- _AIM OF THE TASK_: In the data that follows, find each line containing "front" and copy it.

■ ■ ■

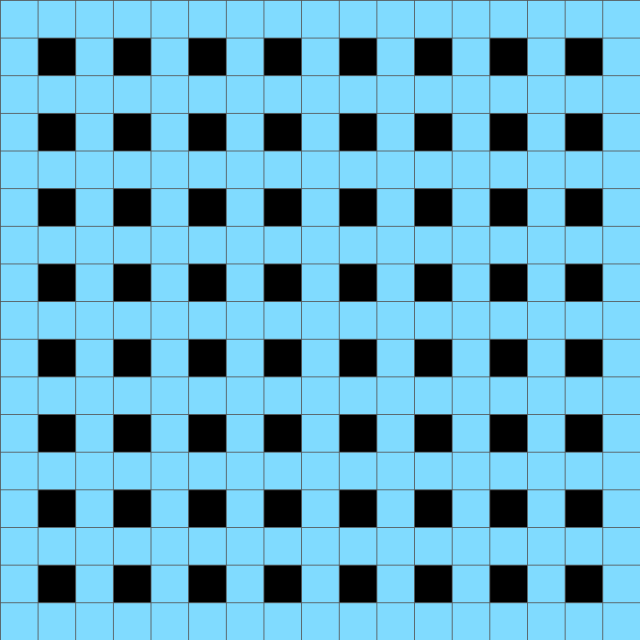
This pattern is drawn by a WebGL 1 fragment shader. Its source:

```glsl
precision highp float;
// Sky-blue 17 by 17 grid with thin grey lines and a black square in every second cell.

uniform vec2 u_resolution;

// Box-filtered coverage of a grid line centred on each whole number.
vec2 lineCoverage(vec2 grid, float width, vec2 pixel) {
  vec2 dist = abs(fract(grid + 0.5) - 0.5);
  vec2 overlap = min(dist + 0.5 * pixel, 0.5 * width) - max(dist - 0.5 * pixel, -0.5 * width);
  return clamp(overlap / pixel, 0.0, 1.0);
}

// Coverage of the odd cells, where both column and row are odd.
float squareCoverage(vec2 grid, vec2 pixel) {
  vec2 inside = 0.5 - abs(mod(grid, 2.0) - 1.5);
  vec2 cover = clamp(inside / pixel + 0.5, 0.0, 1.0);
  return cover.x * cover.y;
}

void main() {
  vec2 uv = gl_FragCoord.xy / u_resolution;
  uv.y = 1.0 - uv.y;

  // One unit per cell; lines start at the left and top edges.
  float lineWidth = 17.0 / 768.0;
  vec2 grid = uv * 17.0 - 0.5 * lineWidth;
  vec2 pixel = 17.0 / u_resolution;

  // Squares first, grid lines on top.
  vec3 color = mix(vec3(0.5, 0.86, 1.0), vec3(0.0), squareCoverage(grid, pixel));
  vec2 lines = lineCoverage(grid, lineWidth, pixel);
  color = mix(color, vec3(0.33), 1.0 - (1.0 - lines.x) * (1.0 - lines.y));

  gl_FragColor = vec4(color, 1.0);
}
```
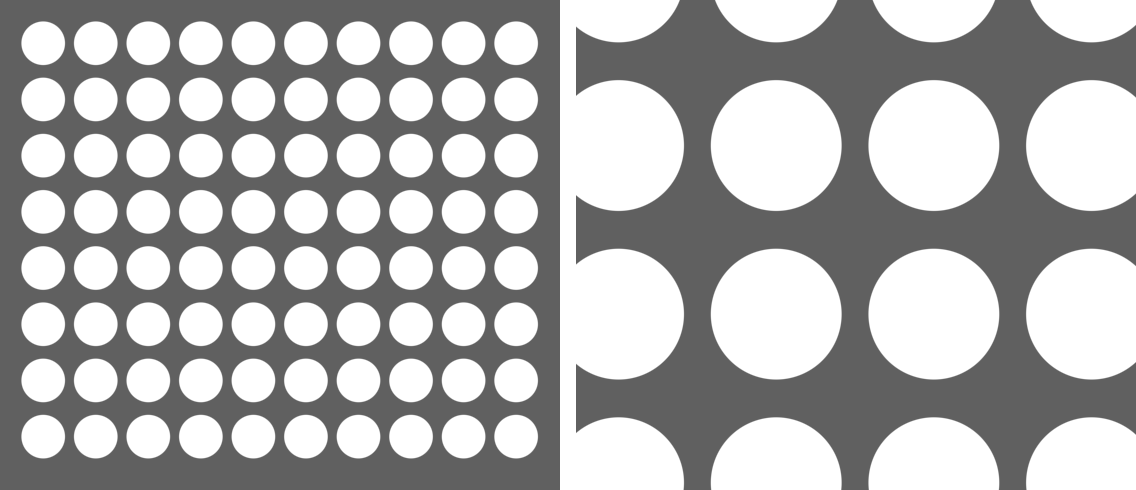
Left: the whole. Right: its middle third, enlarged.
A WebGL 2 fragment shader for this pattern:

```glsl
#version 300 es
precision highp float;

uniform vec2 u_resolution;
out vec4 fragColor;

void main() {
    // Canvas height is one unit
    vec2 p = gl_FragCoord.xy / u_resolution.y;
    float pixel = 1.0 / u_resolution.y;

    // Nearest disc centre in a grid of 10 columns and 8 rows
    vec2 pitch = vec2(0.10724, 0.11469);
    vec2 firstCentre = vec2(0.0882, 0.1089);
    vec2 cell = clamp(round((p - firstCentre) / pitch), vec2(0.0), vec2(9.0, 7.0));
    vec2 fromCentre = p - firstCentre - cell * pitch;

    // White disc with a smooth edge on grey
    float discDistance = length(fromCentre) - 0.0445;
    float disc = 1.0 - smoothstep(-0.8 * pixel, 0.8 * pixel, discDistance);
    vec3 grey = vec3(0.376);
    fragColor = vec4(mix(grey, vec3(1.0), disc), 1.0);
}
```
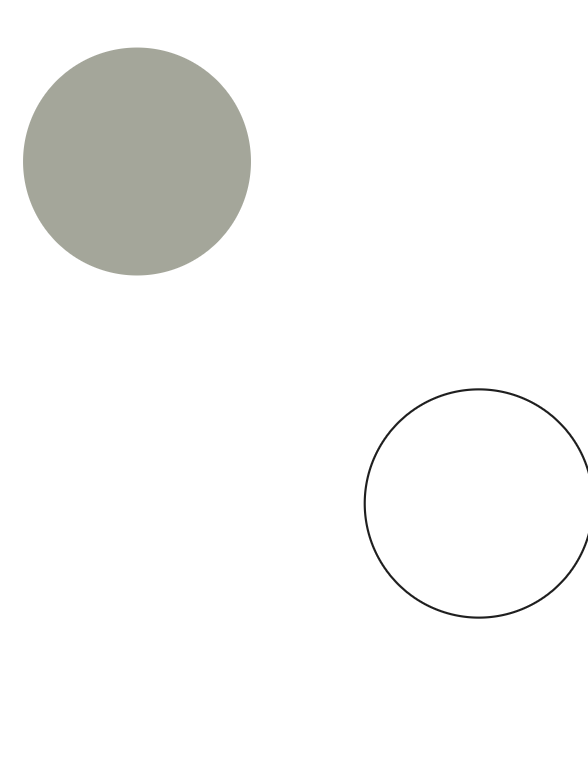
A Shadertoy shader for this background:

```glsl
// Two equal circles on a white ground: a filled grey-green disc at upper left
// and a thin dark ring at lower right, cut by the right edge.
// Both are distance functions in units of the canvas height.

#define DISC_CENTER vec2(0.1784, 0.7897)
#define DISC_RADIUS 0.1484
#define RING_CENTER vec2(0.6235, 0.3444)
#define RING_RADIUS 0.1486
#define RING_WIDTH  0.0028
#define PAPER_COLOR vec3(1.0)
#define DISC_COLOR  vec3(0.643, 0.651, 0.604)
#define RING_COLOR  vec3(0.12)

float circleDistance(vec2 point, vec2 center, float radius) {
    return length(point - center) - radius;
}

// Coverage of a shape, smoothed over one pixel at its edge
float coverage(float dist, float pixel) {
    return clamp(0.5 - dist / pixel, 0.0, 1.0);
}

void mainImage(out vec4 fragColor, in vec2 fragCoord) {
    vec2 point = fragCoord / iResolution.y;
    float pixel = 1.0 / iResolution.y;

    // Filled disc
    float disc = circleDistance(point, DISC_CENTER, DISC_RADIUS);
    vec3 color = mix(PAPER_COLOR, DISC_COLOR, coverage(disc, pixel));

    // Outlined ring
    float ring = abs(circleDistance(point, RING_CENTER, RING_RADIUS)) - 0.5 * RING_WIDTH;
    color = mix(color, RING_COLOR, coverage(ring, pixel));

    fragColor = vec4(color, 1.0);
}
```
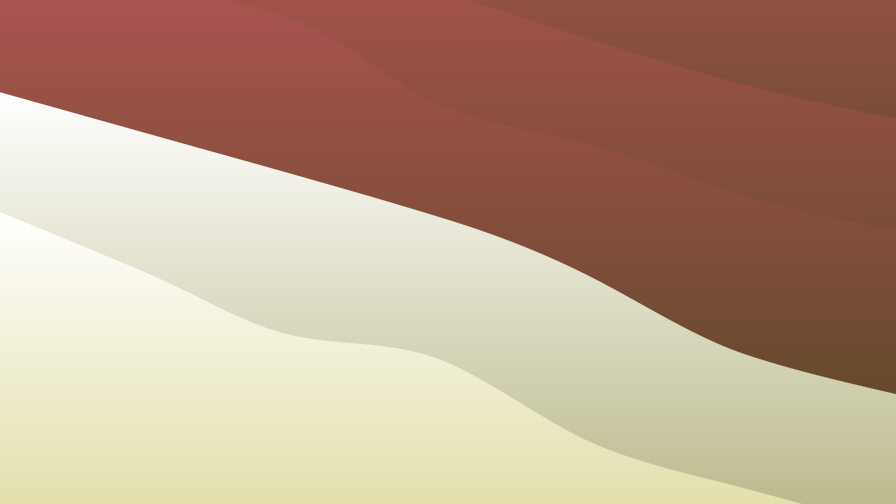
Give the GLSL for this background, as a WebGL 1 fragment shader.

```glsl
precision highp float;

uniform vec2 u_resolution;

// Ridge heights at seven evenly spaced knots; one lane per ridge, back to front
const vec4 HEIGHT_0 = vec4(1.290, 1.127, 0.817, 0.579);
const vec4 HEIGHT_1 = vec4(1.197, 1.042, 0.734, 0.456);
const vec4 HEIGHT_2 = vec4(1.104, 0.956, 0.651, 0.332);
const vec4 HEIGHT_3 = vec4(1.012, 0.785, 0.564, 0.280);
const vec4 HEIGHT_4 = vec4(0.917, 0.708, 0.444, 0.117);
const vec4 HEIGHT_5 = vec4(0.831, 0.611, 0.296, 0.030);
const vec4 HEIGHT_6 = vec4(0.764, 0.542, 0.218, -0.049);

// Ridge slopes at the same knots, as rise per knot interval
const vec4 SLOPE_0 = vec4(-0.093, -0.080, -0.083, -0.121);
const vec4 SLOPE_1 = vec4(-0.093, -0.083, -0.083, -0.127);
const vec4 SLOPE_2 = vec4(-0.092, -0.110, -0.084, -0.056);
const vec4 SLOPE_3 = vec4(-0.089, -0.110, -0.092, -0.130);
const vec4 SLOPE_4 = vec4(-0.092, -0.080, -0.154, -0.124);
const vec4 SLOPE_5 = vec4(-0.077, -0.086, -0.098, -0.080);
const vec4 SLOPE_6 = vec4(-0.062, -0.062, -0.070, -0.074);
const float KNOT_INTERVALS = 6.0;

// Shared and per-layer gradient colours
const vec3 UMBER = vec3(0.475, 0.302, 0.214);
const vec3 RUST = vec3(0.568, 0.318, 0.262);
const vec3 BRICK = vec3(0.628, 0.322, 0.290);
const vec3 ROSE = vec3(0.663, 0.326, 0.310);
const vec3 BARK = vec3(0.398, 0.290, 0.172);
const vec3 WHITE = vec3(1.0);
const vec3 OLIVE = vec3(0.737, 0.733, 0.557);
const vec3 STRAW = vec3(0.888, 0.878, 0.672);

// Lower and upper ends of each layer's gradient
const vec2 BACKDROP_SPAN = vec2(0.764, 1.0);
const vec2 BRICK_SPAN = vec2(0.542, 1.0);
const vec2 ROSE_SPAN = vec2(0.218, 1.0);
const vec2 OLIVE_SPAN = vec2(0.0, 0.817);
const vec2 STRAW_SPAN = vec2(0.0, 0.579);

const float EDGE_PIXELS = 1.15;

// Cubic Hermite influence of one knot, zero beyond its neighbours
vec4 knot(float offset, vec4 height, vec4 slope) {
    float reach = min(abs(offset), 1.0);
    float falloff = (1.0 - reach) * (1.0 - reach);
    return falloff * (height * (1.0 + 2.0 * reach) + slope * offset);
}

// Heights of all four ridges at a horizontal position
vec4 ridgeHeights(float x) {
    float t = x * KNOT_INTERVALS;
    return knot(t, HEIGHT_0, SLOPE_0)
         + knot(t - 1.0, HEIGHT_1, SLOPE_1)
         + knot(t - 2.0, HEIGHT_2, SLOPE_2)
         + knot(t - 3.0, HEIGHT_3, SLOPE_3)
         + knot(t - 4.0, HEIGHT_4, SLOPE_4)
         + knot(t - 5.0, HEIGHT_5, SLOPE_5)
         + knot(t - 6.0, HEIGHT_6, SLOPE_6);
}

vec3 verticalGradient(float y, vec2 span, vec3 low, vec3 high) {
    return mix(low, high, clamp((y - span.x) / (span.y - span.x), 0.0, 1.0));
}

void main() {
    vec2 uv = gl_FragCoord.xy / u_resolution;

    // Smooth coverage below each ridge
    vec4 depth = (ridgeHeights(uv.x) - uv.y) * u_resolution.y;
    vec4 cover = clamp(depth / EDGE_PIXELS + 0.5, 0.0, 1.0);

    // Layers from back to front
    vec3 color = verticalGradient(uv.y, BACKDROP_SPAN, UMBER, RUST);
    color = mix(color, verticalGradient(uv.y, BRICK_SPAN, UMBER, BRICK), cover.x);
    color = mix(color, verticalGradient(uv.y, ROSE_SPAN, BARK, ROSE), cover.y);
    color = mix(color, verticalGradient(uv.y, OLIVE_SPAN, OLIVE, WHITE), cover.z);
    color = mix(color, verticalGradient(uv.y, STRAW_SPAN, STRAW, WHITE), cover.w);

    gl_FragColor = vec4(color, 1.0);
}
```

■ ■ ■

- _YOUR RESPONSE_:
// Ridge heights at seven evenly spaced knots; one lane per ridge, back to front
    // Layers from back to front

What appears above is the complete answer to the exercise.